(What the task asks): Every line below between the one holding "402H1138L1140 412H901ZM900 417H1141L1143" and the one holding "436Q398 440 402", inclusive, should be copied exactly, and no other line.

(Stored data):
━━━━━━━━━━━━━━━━━━━━
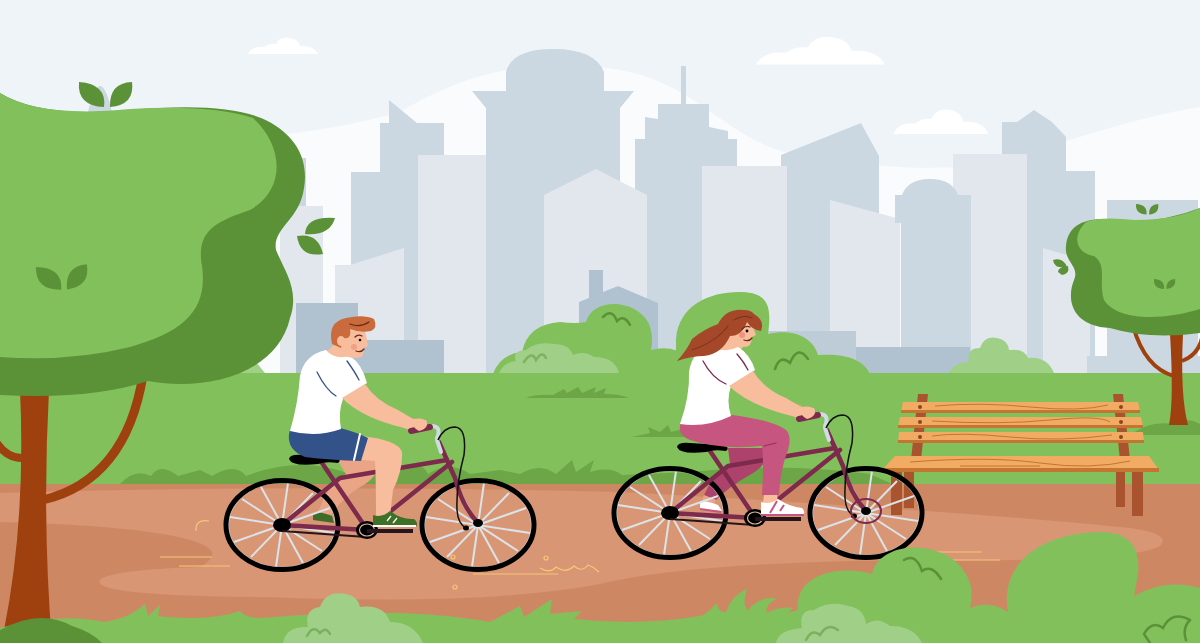
<!DOCTYPE html>
<html lang="en">
<head>
<meta charset="utf-8">
<title>Cycling in the city park</title>
<style>
:root{--sky:#eff4f9;--hill:#fafbfd;--tower:#cbd8e1;--tower-light:#e2e7ee;--tower-dark:#b0c2d0;--grass:#82c05b;--grass-mid:#6ca646;--leaf:#5b9137;--bush-light:#a0d088;--path:#cd8863;--path-light:#d89674;--trunk:#9f410f;--wood:#f2ab62;--wood-dark:#a9532f;--frame:#7d2a4d;--skin:#f7bd9c;--skin-shade:#e9a585;--hair-man:#cb6a3c;--hair-woman:#a5482a;--shorts:#34528a;--trousers:#c6557f;--chalk:#f5c877}
html,body{margin:0;width:1200px;height:643px;overflow:hidden;background:var(--sky)}
svg{display:block}
.hill{fill:var(--hill)}.white{fill:#fff}.tower{fill:var(--tower)}.tower-light{fill:var(--tower-light)}.tower-dark{fill:var(--tower-dark)}
.grass{fill:var(--grass)}.grass-mid{fill:var(--grass-mid)}.leaf{fill:var(--leaf)}.bush-light{fill:var(--bush-light)}
.trunk{fill:var(--trunk)}.branch{fill:none;stroke:var(--trunk)}
.twig{fill:none;stroke:var(--leaf);stroke-width:2.5;stroke-linecap:round}
.chalk{fill:none;stroke:var(--chalk);stroke-width:1.2}
.wood{fill:var(--wood)}.wood-dark{fill:var(--wood-dark)}.grain{fill:none;stroke:#c57532;stroke-width:1}
.tube{fill:none;stroke:var(--frame);stroke-width:4.5;stroke-linecap:round;stroke-linejoin:round}
.cable{fill:none;stroke:#111;stroke-width:1.5}
.metal{fill:none;stroke:#d0dce4;stroke-width:4;stroke-linecap:round}
.spokes{stroke:#dbe3e9;stroke-width:2}
.skin{fill:var(--skin)}.skin-shade{fill:var(--skin-shade)}
.line{fill:none;stroke-linecap:round}
</style>
</head>
<body>
<svg width="1200" height="643" viewBox="0 0 1200 643" role="img" aria-label="A man and a woman ride bicycles through a city park">
<defs>
  <path id="cloud" d="M0 18Q4 10 16 11Q22 7 28 8Q32 0 42 2Q50 3 52 10Q66 9 70 18Z"/>
  <g id="sprig"><path d="M25 25Q-2 24 0 0Q28 2 25 25Z"/><path d="M31 25Q30 1 53 0Q56 23 31 25Z"/></g>
  <g id="wheel">
    <path class="spokes" d="M-52-8L52 8M-40-26L40 26M-21-38L21 38M6-42L-6 42M31-32L-31 32M48-17L-48 17"/>
    <ellipse rx="54.5" ry="43.5" fill="none" stroke="#dbe3e9" stroke-width="3"/>
    <ellipse rx="56" ry="44.500" fill="none" stroke="#000" stroke-width="5"/>
  </g>
  <g id="bicycle">
    <use href="#wheel" x="282" y="525"/>
    <use href="#wheel" x="478" y="525"/>
    <path class="tube" d="M282 525L340 478L447 460M282 525L367 530L452 462M320 460L366 528M282 525L330 528"/>
    <path class="tube" d="M439 442L455 478Q462 506 478 523"/>
    <path class="metal" d="M437 440L441 452M437 438Q442 426 431 426"/>
    <path class="cable" d="M438 440Q444 427 455 427Q467 428 464 455Q456 485 457 510Q458 524 466 528"/>
    <ellipse cx="282" cy="525" rx="9" ry="7"/>
    <ellipse cx="478" cy="523" rx="5" ry="4"/><ellipse cx="466" cy="528" rx="3" ry="2.500"/>
    <path d="M289 459Q290 454 302 455L334 457Q343 459 338 463Q326 461 318 464Q292 467 289 459Z"/>
    <path d="M282 531L366 537" stroke="#26151d" stroke-width="2"/>
    <ellipse cx="367" cy="530" rx="11" ry="9"/><ellipse cx="367" cy="530" rx="7.500" ry="6" fill="none" stroke="#dbb59f" stroke-width="1.200"/>
    <path d="M367 531H413" stroke="#26151d" stroke-width="4"/>
  </g>
  <g id="bench-screws" fill="#8e4425"><circle cx="920" cy="0" r="2"/><circle cx="1121" cy="0" r="2"/></g>
  <path id="tuft" d="M0 0Q12-2 22-14Q24-6 30-6Q34-20 48-26Q43-14 48-8Q58-20 72-18Q62-12 64-6Q76-12 86-10Q78-4 82 0Z"/>
</defs>

<g id="sky">
  <rect width="1200" height="643" fill="#eff4f9"/>
  <path class="hill" d="M230 380V140Q330 132 400 112C470 70 540 56 620 70C700 84 730 145 800 155C880 166 930 175 1000 160C1070 142 1130 118 1200 107V380Z"/>
  <use href="#cloud" class="white" transform="translate(248 36)"/>
  <use href="#cloud" class="white" transform="translate(756 34) scale(1.84 1.7)"/>
  <use href="#cloud" class="white" transform="translate(893 107) scale(1.36 1.5)"/>
</g>

<g id="skyline">
  <path class="tower" d="M351 380V172H380V123H389V100L417 123H444V380ZM486 380V108L472 91H506V72Q512 49 553 49Q595 49 604 72V91H634L620 108V380ZM635 380V139H645V117L658 119V104H681V66H686V104H709V127L728 131V139H737V380ZM781 380V155L861 123L879 156V380ZM1002 380V122H1017L1034 110L1052 122L1066 137V171H1095V380ZM1107 200H1198V380H1107Z"/>
  <path class="tower" d="M88 112Q100 60 112 112ZM290 158H306V206H290Z"/>
  <path class="tower-light" d="M418 155H486V380H418ZM544 380V195L596 169L647 195V380ZM702 166H787V380H702ZM830 380V200L900 219V380ZM953 154H1027V380H953ZM1043 248L1090 262V380H1043ZM280 206H323V380H280ZM335 265H350L404 248V380H335Z"/>
  <path class="tower" d="M901 380V223H895V195H902Q908 179 930 179Q952 179 958 195H971V380Z"/>
  <path class="tower-dark" d="M296 303H358V340H444V380H296ZM579 380V302L589 298V270H603V292L618 286L658 303V380ZM855 347H970V380H855Z"/>
  <path class="tower" d="M1087 356H1200V380H1087Z"/>
  <path d="M768 331H856V380H768Z" fill="#bdccd7"/>
</g>

<g id="meadow">
  <path class="grass" d="M676 340C678 304 712 291 742 292C768 293 772 306 768 334C790 329 812 335 818 355C846 353 864 360 870 374H676Z"/>
  <path class="grass" d="M493 374Q500 354 522 352Q528 324 560 322Q576 324 586 322C592 298 634 298 648 322Q654 334 651 350Q672 344 690 358V374Z"/>
  <path class="bush-light" d="M499 373Q504 362 516 361Q512 350 526 350Q536 341 554 344Q569 344 573 355Q584 350 594 357Q615 357 619 373Z"/>
  <path class="bush-light" d="M949 373Q954 362 969 362Q966 348 980 348Q984 335 997 338Q1008 340 1009 350Q1024 348 1028 358Q1047 356 1054 373ZM234 373Q240 356 256 362L265 373Z"/>
  <path class="twig" d="M603 317Q612 308 617 321Q624 314 630 325M775 369Q780 354 790 363Q798 344 808 359" stroke-width="2"/>
  <path class="twig" d="M524 362Q532 350 536 360Q542 350 546 358" opacity=".5"/>
  <rect class="grass" y="373" width="1200" height="115"/>
  <path class="grass-mid" d="M526 398Q535 394 553 395L564 389L567 393L578 387L582 393L596 387L594 393L606 388L604 394Q620 394 629 398ZM632 437L650 433L648 427L660 432L668 425L671 432L690 427V437Z"/>
  <path class="grass-mid" d="M120 484Q135 468 151 476Q160 462 178 476L200 470L212 476Q235 462 246 476Q300 455 350 474L400 470Q420 458 428 474Q450 460 470 474L500 470L520 474Q540 462 556 474L572 460L576 472L594 460L590 472Q610 466 622 475L690 472Q780 462 870 474L892 484Z"/>
  <path class="grass-mid" d="M1130 435Q1150 420 1172 424Q1185 416 1200 424V435Z"/>
</g>

<g id="path">
  <rect y="484" width="1200" height="159" fill="#cd8863"/>
  <path d="M0 493Q300 484 620 492Q950 510 1130 528Q1172 534 1160 546Q1130 562 950 560Q700 560 600 584Q480 606 270 597Q90 596 100 580Q110 570 200 567Q240 545 150 532Q90 524 0 522Z" fill="#d89674"/>
  <path class="chalk" d="M160 557H212M179 566H230M196 531Q195 519 209 521M473 574H558M540 568Q550 574 556 567Q566 574 574 566Q582 573 588 565Q594 567 599 572M934 552H982M940 560H1000"/>
  <g class="chalk"><circle cx="453" cy="557" r="2"/><circle cx="546" cy="558" r="2"/><circle cx="455" cy="587" r="2"/></g>
</g>

<g id="small-tree">
  <path class="trunk" d="M1169 425Q1174 400 1170 334H1183Q1180 395 1188 425Z"/>
  <path class="branch" stroke-width="4" d="M1133 326Q1145 368 1174 376M1182 361Q1198 355 1202 338"/>
  <path class="leaf" d="M1200 208Q1170 220 1130 222C1090 214 1068 222 1066 246C1064 262 1080 266 1074 280C1066 300 1072 326 1110 328Q1150 340 1200 333Z"/>
  <path class="grass" d="M1200 208Q1175 220 1135 220Q1100 216 1086 222C1070 238 1078 254 1094 256C1108 266 1098 282 1104 300C1118 322 1165 320 1200 309Z"/>
  <use href="#sprig" class="leaf" transform="translate(1136 204) scale(.42)"/>
  <use href="#sprig" class="leaf" transform="translate(1154 279) scale(.4)"/>
  <path class="leaf" d="M1067 267Q1054 269 1053 260Q1063 257 1067 267ZM1058 272Q1058 267 1068 266Q1070 274 1062 275Z"/>
</g>

<g id="bench">
  <path class="wood-dark" d="M918 394H928L921 460H911ZM1113 394H1123L1130 460H1120ZM891 470H902V515H891ZM904 470H914V508H904ZM1116 470H1125V507H1116ZM1132 470H1143V516H1132Z"/>
  <path class="wood" d="M903 402H1138L1140 412H901ZM900 417H1141L1143 427H898ZM899 432H1143L1144 443H898ZM895 456H1149L1159 470H882Z"/>
  <path d="M901 410H1140V413H901ZM898 425H1143V428H898ZM898 440H1144V443H898ZM882 468H1159V472H882Z" fill="#c57532"/>
  <path class="grain" d="M935 406Q980 402 1030 407T1108 405M932 421Q1000 425 1050 420T1110 422M932 436Q960 432 1010 437T1112 435M910 462Q990 456 1040 463T1130 461M960 466H1040"/>
  <use href="#bench-screws" y="407"/><use href="#bench-screws" y="422"/><use href="#bench-screws" y="437"/>
</g>

<g id="man">
  <g id="man-far-leg">
    <path class="skin-shade" d="M336 458L378 458Q382 474 362 486Q344 496 330 516L318 512Q326 488 346 474Z"/>
    <path d="M313 514Q318 510 332 516L334 523L313 520Z" fill="#3f6b2b"/>
  </g>
  <use href="#bicycle"/>
  <path class="skin" d="M362 436Q398 440 402 452Q403 470 393 490L390 516H376Q376 480 375 461L350 459Z"/>
  <path d="M373 515Q382 518 390 511Q402 520 414 519Q419 523 416 527H373Z" fill="#3f7028"/><path d="M373 526H416" stroke="#fff" stroke-width="2"/><path d="M391 516L387 521M397 518L393 523" stroke="#fff" stroke-width="1.300"/>
  <path d="M290 430L340 428Q356 432 368 438L361 461Q330 460 305 457Q287 450 289 434Z" fill="#34528a"/>
  <path class="line" d="M360 434L354 460" stroke="#fff" stroke-width="2"/>
  <path class="skin-shade" d="M346 394L358 388Q380 404 414 419L412 427Q376 416 346 402Z"/>
  <path class="skin" d="M335 344L354 354Q350 364 334 360L326 352Z"/>
  <path class="white" d="M326 350Q334 360 350 356Q362 364 367 383L343 399Q338 412 341 429Q316 438 290 431Q298 404 300 376Q304 355 326 350Z"/>
  <path class="line" d="M317 372Q326 390 336 396M347 361Q355 372 359 380" stroke="#34528a" stroke-width="1.300"/>
  <path class="skin" d="M342 398L365 384Q376 401 398 410L413 419Q424 417 427 422Q428 430 416 432L404 428Q362 418 342 398Z"/>
  <path class="line" d="M411 431L430 427" stroke="#7d2a4d" stroke-width="6"/>
  <path class="skin" d="M413 420L426 420Q430 428 419 431Q412 428 413 420Z"/>
  <path class="skin" d="M335 332L364 328Q367 338 368 346L364 348Q365 358 356 358Q344 358 335 350Z"/>
  <path d="M332 344Q327 322 346 318Q364 314 374 319Q378 328 371 331Q360 333 350 329Q352 340 343 338L341 348Z" fill="#cb6a3c"/>
  <ellipse class="skin" cx="341" cy="341" rx="4" ry="5"/>
  <path class="line" d="M355 337Q358 334 362 336M356 351Q361 353 364 349M350 324Q360 328 369 322" stroke="#6b2b1b" stroke-width="1.300"/>
  <circle cx="360" cy="340" r="1.300"/><circle cx="354" cy="347" r="3" fill="#ee8c78" opacity=".6"/>
</g>

<g id="woman">
  <g id="woman-far-leg">
    <path d="M728 448L770 448Q768 466 748 476Q730 486 716 500L704 495Q712 476 730 464Z" fill="#ad426c"/>
    <path class="skin-shade" d="M704 495L716 500L712 505L702 501Z"/><path d="M700 501Q708 501 718 505L722 511L700 509Z" fill="#fff"/><path d="M700 509L721 512" stroke="#c6557f" stroke-width="2"/>
  </g>
  <use href="#bicycle" transform="translate(388 -12)"/>
  <ellipse cx="866" cy="511" rx="15" ry="12" fill="none" stroke="#7d2a4d" stroke-width="2"/>
  <path d="M682 420L732 415Q772 420 786 430Q792 436 788 450Q780 470 779 495H762Q764 464 762 446Q720 450 690 440Q675 434 682 420Z" fill="#c6557f"/>
  <path class="line" d="M764 446L776 443" stroke="#923459" stroke-width="1.200"/>
  <path class="skin" d="M764 495H777L778 503H763Z"/>
  <path d="M761 502Q770 505 778 499Q790 507 802 508Q806 512 803 515H761Z" fill="#fff"/><path d="M761 515H804M777 501L770 513M784 505L780 511" stroke="#c6557f" stroke-width="2"/>
  <path class="skin-shade" d="M734 382L746 376Q768 394 802 406L800 414Q764 404 734 390Z"/>
  <path class="skin" d="M722 335L744 344Q742 354 726 353L714 350Z"/>
  <path class="white" d="M712 346Q724 354 738 347Q750 354 755 370L731 386Q726 400 731 416Q706 428 680 424Q690 396 689 372Q692 350 712 346Z"/>
  <path class="line" d="M703 361Q712 378 726 384M737 354Q744 362 748 370" stroke="#7d2a4d" stroke-width="1.300"/>
  <path class="skin" d="M729 386L753 371Q764 389 786 398L801 407Q812 405 815 410Q816 418 804 420L792 416Q750 406 729 386Z"/>
  <path class="line" d="M799 419L818 415" stroke="#7d2a4d" stroke-width="6"/>
  <path class="skin" d="M801 408L814 408Q818 416 807 419Q800 416 801 408Z"/>
  <path class="skin" d="M726 322L750 318Q753 327 756 335L752 337Q752 347 744 347Q732 346 726 338Z"/>
  <path d="M754 314Q765 320 761 331Q752 330 747 322Q742 336 730 336Q722 354 704 356Q692 356 677 361Q687 350 692 339Q704 329 718 324Q726 308 744 310Q751 310 754 314Z" fill="#a5482a"/>
  <path class="line" d="M692 350Q716 342 728 326M734 320Q744 314 752 318" stroke="#7f3420" stroke-width="1.200"/>
  <path class="line" d="M742 329Q746 325 750 327M744 340Q749 342 752 338" stroke="#6b2b1b" stroke-width="1.300"/>
  <circle cx="747" cy="331" r="1.400"/><circle cx="742" cy="335" r="3" fill="#ee7f78" opacity=".7"/>
</g>

<g id="large-tree">
  <path class="trunk" d="M4 630Q26 520 20 390H49Q42 520 52 643H4Z"/>
  <path class="branch" stroke-width="9" d="M143 375Q126 480 43 500"/><path class="branch" stroke-width="8" d="M-4 442Q8 460 26 458"/>
  <path class="leaf" d="M0 93Q40 118 130 110Q240 100 276 126C300 142 308 164 304 188C300 220 272 228 276 250C284 270 300 290 290 318C278 372 210 392 148 381Q90 400 0 395Z"/>
  <path class="grass" d="M0 93Q40 118 130 109Q210 104 253 118C284 146 286 190 250 210C214 222 196 232 202 266C208 310 184 332 130 347Q70 362 0 357Z"/>
  <use href="#sprig" class="leaf" x="79" y="82"/>
  <use href="#sprig" class="leaf" transform="translate(36 267) rotate(-3) scale(.96)"/>
  <path class="leaf" d="M305 234Q306 216 335 218Q330 236 305 234ZM297 236Q318 232 323 254Q300 258 297 236Z"/>
</g>

<g id="foreground">
  <g class="grass">
    <path d="M0 643V628Q60 612 105 622Q130 618 145 604L148 616L160 605L158 616Q210 622 240 611Q245 618 262 618Q400 606 490 622L520 606L524 617L552 599L550 614L582 611L574 619Q640 626 700 616Q740 606 800 618V643Z"/>
    <use href="#tuft" transform="translate(690 620) scale(1.200)"/>
    <path d="M760 643Q776 614 798 610C794 576 836 564 872 574C880 538 950 538 968 578Q974 590 970 608Q990 600 1008 612C1000 572 1030 532 1104 532Q1142 534 1138 574L1134 596Q1165 578 1200 588V643Z"/>
  </g>
  <path class="leaf" d="M0 630Q40 608 72 626Q92 632 102 643H0Z"/>
  <path class="bush-light" d="M283 643Q286 626 308 627Q304 609 320 607Q326 590 346 594Q358 596 360 607Q384 604 390 622Q414 622 423 643ZM776 643Q778 630 802 628Q798 610 814 610Q830 600 848 606Q864 608 866 624Q878 616 890 626Q914 626 922 643Z"/>
  <path class="twig" d="M904 560Q916 553 922 571Q932 564 941 579M1144 634Q1152 620 1163 628Q1172 610 1190 620M1144 634L1150 643M1190 620Q1182 628 1186 640"/>
  <path class="twig" d="M307 636Q313 624 320 633Q326 626 330 634M806 640Q812 628 820 635Q828 622 838 630" opacity=".5"/>
</g>
</svg>
</body>
</html>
━━━━━━━━━━━━━━━━━━━━
(Written solution):
  <path class="wood" d="M903 402H1138L1140 412H901ZM900 417H1141L1143 427H898ZM899 432H1143L1144 443H898ZM895 456H1149L1159 470H882Z"/>
  <path d="M901 410H1140V413H901ZM898 425H1143V428H898ZM898 440H1144V443H898ZM882 468H1159V472H882Z" fill="#c57532"/>
  <path class="grain" d="M935 406Q980 402 1030 407T1108 405M932 421Q1000 425 1050 420T1110 422M932 436Q960 432 1010 437T1112 435M910 462Q990 456 1040 463T1130 461M960 466H1040"/>
  <use href="#bench-screws" y="407"/><use href="#bench-screws" y="422"/><use href="#bench-screws" y="437"/>
</g>

<g id="man">
  <g id="man-far-leg">
    <path class="skin-shade" d="M336 458L378 458Q382 474 362 486Q344 496 330 516L318 512Q326 488 346 474Z"/>
    <path d="M313 514Q318 510 332 516L334 523L313 520Z" fill="#3f6b2b"/>
  </g>
  <use href="#bicycle"/>
  <path class="skin" d="M362 436Q398 440 402 452Q403 470 393 490L390 516H376Q376 480 375 461L350 459Z"/>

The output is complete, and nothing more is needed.